**Assignment:** Among the entries that follow, count the lines with the word "LEFT" and report the number by itself.

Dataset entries
■ ■ ■ ■

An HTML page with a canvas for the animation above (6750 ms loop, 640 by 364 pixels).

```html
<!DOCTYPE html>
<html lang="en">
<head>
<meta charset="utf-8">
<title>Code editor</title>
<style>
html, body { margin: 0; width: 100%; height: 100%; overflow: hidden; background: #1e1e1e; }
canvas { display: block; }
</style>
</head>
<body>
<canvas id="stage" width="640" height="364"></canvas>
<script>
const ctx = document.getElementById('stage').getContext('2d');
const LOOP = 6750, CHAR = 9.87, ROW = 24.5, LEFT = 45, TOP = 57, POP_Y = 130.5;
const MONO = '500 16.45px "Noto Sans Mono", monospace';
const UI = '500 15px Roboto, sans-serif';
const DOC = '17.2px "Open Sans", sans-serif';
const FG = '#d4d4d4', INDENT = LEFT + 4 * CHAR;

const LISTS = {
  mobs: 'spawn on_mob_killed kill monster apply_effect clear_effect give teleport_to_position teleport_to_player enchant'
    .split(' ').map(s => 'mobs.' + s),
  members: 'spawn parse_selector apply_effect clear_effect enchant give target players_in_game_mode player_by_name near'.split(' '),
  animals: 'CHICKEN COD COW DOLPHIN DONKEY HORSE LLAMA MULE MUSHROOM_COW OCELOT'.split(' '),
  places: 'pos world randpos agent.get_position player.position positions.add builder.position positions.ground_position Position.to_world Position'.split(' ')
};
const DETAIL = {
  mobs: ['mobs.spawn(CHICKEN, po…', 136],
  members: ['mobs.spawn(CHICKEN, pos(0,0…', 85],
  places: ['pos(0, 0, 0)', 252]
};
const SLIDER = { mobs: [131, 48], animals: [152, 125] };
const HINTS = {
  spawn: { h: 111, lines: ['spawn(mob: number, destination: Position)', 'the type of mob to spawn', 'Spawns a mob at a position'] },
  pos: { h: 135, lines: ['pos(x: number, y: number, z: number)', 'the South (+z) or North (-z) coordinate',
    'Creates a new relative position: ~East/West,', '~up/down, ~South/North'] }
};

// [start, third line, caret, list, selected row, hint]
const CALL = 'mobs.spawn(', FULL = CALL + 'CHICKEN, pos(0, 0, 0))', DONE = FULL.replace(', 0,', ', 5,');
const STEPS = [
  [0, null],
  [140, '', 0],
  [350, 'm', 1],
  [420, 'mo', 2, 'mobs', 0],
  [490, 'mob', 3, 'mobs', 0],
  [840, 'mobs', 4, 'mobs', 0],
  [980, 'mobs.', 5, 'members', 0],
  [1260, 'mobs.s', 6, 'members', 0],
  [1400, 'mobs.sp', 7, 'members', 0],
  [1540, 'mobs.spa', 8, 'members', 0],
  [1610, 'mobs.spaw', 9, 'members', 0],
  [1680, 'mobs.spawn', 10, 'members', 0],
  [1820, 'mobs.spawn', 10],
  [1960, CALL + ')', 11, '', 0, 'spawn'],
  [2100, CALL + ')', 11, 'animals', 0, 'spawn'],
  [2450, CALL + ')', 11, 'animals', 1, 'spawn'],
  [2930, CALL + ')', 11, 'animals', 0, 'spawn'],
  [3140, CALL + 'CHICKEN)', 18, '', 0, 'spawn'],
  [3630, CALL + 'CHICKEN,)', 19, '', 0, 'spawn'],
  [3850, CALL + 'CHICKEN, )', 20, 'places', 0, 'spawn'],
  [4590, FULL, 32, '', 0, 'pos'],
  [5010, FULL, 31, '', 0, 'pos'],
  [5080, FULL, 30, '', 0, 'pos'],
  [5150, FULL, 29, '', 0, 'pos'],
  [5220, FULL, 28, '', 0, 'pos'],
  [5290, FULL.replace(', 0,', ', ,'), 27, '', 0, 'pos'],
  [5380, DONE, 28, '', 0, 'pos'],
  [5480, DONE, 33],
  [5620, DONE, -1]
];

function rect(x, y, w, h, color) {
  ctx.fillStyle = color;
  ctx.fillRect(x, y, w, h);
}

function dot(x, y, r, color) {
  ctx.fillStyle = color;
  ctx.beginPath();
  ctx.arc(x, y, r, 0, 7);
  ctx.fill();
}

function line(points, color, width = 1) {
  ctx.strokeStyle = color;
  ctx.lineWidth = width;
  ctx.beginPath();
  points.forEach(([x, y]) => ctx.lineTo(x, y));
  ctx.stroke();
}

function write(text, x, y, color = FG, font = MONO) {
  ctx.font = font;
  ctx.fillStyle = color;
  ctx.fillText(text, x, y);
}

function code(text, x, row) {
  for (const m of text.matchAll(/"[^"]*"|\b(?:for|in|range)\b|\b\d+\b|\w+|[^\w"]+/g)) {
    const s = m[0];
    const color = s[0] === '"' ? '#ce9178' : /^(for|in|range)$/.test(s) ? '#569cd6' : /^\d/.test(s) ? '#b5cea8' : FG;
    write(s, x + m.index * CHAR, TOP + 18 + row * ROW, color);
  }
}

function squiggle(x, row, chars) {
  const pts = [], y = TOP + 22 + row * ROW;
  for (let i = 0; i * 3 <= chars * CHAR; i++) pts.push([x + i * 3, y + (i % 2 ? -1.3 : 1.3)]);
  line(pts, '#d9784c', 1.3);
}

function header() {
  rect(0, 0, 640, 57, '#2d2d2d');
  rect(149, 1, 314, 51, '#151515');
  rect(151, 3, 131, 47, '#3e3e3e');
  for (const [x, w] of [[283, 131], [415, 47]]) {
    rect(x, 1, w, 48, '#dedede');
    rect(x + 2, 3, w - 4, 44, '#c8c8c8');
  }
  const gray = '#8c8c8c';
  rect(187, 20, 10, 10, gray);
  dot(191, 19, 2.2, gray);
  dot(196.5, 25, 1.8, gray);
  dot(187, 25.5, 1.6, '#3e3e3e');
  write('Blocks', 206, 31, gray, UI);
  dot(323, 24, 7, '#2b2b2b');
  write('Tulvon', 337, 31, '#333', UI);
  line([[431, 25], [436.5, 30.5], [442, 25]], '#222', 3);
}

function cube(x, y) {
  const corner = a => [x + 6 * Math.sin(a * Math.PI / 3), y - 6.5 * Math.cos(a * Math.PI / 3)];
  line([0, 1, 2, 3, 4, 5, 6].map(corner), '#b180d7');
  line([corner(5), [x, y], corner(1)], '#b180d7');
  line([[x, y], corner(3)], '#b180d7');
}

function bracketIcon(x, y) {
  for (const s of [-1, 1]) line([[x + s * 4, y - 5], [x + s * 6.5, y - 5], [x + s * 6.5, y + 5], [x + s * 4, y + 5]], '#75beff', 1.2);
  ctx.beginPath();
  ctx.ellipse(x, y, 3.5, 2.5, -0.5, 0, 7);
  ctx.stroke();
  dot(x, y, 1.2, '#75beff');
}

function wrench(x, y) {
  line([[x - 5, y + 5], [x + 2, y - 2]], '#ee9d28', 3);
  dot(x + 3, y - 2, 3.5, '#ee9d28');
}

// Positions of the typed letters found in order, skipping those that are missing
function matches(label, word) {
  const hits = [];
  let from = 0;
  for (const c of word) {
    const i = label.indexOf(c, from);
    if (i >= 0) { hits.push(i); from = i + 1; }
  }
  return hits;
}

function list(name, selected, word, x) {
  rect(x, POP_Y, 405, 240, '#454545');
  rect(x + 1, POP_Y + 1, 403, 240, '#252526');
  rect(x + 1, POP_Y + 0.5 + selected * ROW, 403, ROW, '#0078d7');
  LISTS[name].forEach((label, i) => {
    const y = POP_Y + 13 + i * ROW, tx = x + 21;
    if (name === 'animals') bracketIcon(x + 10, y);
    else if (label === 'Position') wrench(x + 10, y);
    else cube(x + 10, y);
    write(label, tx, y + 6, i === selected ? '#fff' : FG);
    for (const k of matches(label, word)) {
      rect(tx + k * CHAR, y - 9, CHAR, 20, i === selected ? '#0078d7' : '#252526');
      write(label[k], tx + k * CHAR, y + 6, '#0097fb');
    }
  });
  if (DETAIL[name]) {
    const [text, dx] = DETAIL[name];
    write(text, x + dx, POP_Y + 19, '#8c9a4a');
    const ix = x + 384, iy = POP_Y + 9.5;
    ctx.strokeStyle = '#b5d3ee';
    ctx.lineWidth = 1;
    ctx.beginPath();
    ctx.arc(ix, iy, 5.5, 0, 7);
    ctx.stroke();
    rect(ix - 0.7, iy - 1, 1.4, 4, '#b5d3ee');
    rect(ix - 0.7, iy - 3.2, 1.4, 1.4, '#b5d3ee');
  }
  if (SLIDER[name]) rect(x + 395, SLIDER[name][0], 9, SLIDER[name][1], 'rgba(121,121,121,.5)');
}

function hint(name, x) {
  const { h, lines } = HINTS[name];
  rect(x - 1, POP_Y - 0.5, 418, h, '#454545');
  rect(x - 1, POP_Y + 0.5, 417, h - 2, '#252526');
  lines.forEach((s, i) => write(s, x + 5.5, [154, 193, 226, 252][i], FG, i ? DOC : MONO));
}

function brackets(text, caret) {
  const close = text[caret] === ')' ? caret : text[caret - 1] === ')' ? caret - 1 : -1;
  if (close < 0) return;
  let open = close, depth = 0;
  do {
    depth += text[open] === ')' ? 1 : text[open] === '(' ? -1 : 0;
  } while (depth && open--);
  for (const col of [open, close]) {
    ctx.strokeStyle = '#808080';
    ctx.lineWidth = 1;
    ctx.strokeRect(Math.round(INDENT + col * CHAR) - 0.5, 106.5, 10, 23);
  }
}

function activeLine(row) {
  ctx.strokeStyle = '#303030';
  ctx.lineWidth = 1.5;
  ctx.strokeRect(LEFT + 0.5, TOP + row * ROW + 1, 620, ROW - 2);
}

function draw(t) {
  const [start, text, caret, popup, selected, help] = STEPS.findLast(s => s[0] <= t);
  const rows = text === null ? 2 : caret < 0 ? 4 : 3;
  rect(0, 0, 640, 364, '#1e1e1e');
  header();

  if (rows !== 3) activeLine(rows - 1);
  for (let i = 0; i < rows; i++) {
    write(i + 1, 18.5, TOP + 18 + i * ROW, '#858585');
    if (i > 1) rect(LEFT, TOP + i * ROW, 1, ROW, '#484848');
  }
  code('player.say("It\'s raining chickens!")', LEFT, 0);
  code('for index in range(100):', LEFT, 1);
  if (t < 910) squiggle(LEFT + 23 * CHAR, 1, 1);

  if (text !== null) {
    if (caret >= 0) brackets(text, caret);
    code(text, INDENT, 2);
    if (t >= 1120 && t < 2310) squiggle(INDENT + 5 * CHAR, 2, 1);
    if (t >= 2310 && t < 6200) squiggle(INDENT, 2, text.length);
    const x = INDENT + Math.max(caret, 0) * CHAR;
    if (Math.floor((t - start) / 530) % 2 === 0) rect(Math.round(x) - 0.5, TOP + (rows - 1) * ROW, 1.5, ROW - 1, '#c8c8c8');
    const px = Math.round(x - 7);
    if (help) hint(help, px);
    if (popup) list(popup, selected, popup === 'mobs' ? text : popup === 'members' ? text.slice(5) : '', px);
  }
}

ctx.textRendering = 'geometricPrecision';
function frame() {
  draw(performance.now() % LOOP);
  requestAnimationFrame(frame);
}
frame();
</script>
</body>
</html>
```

■ ■ ■ ■

**Result below:** 7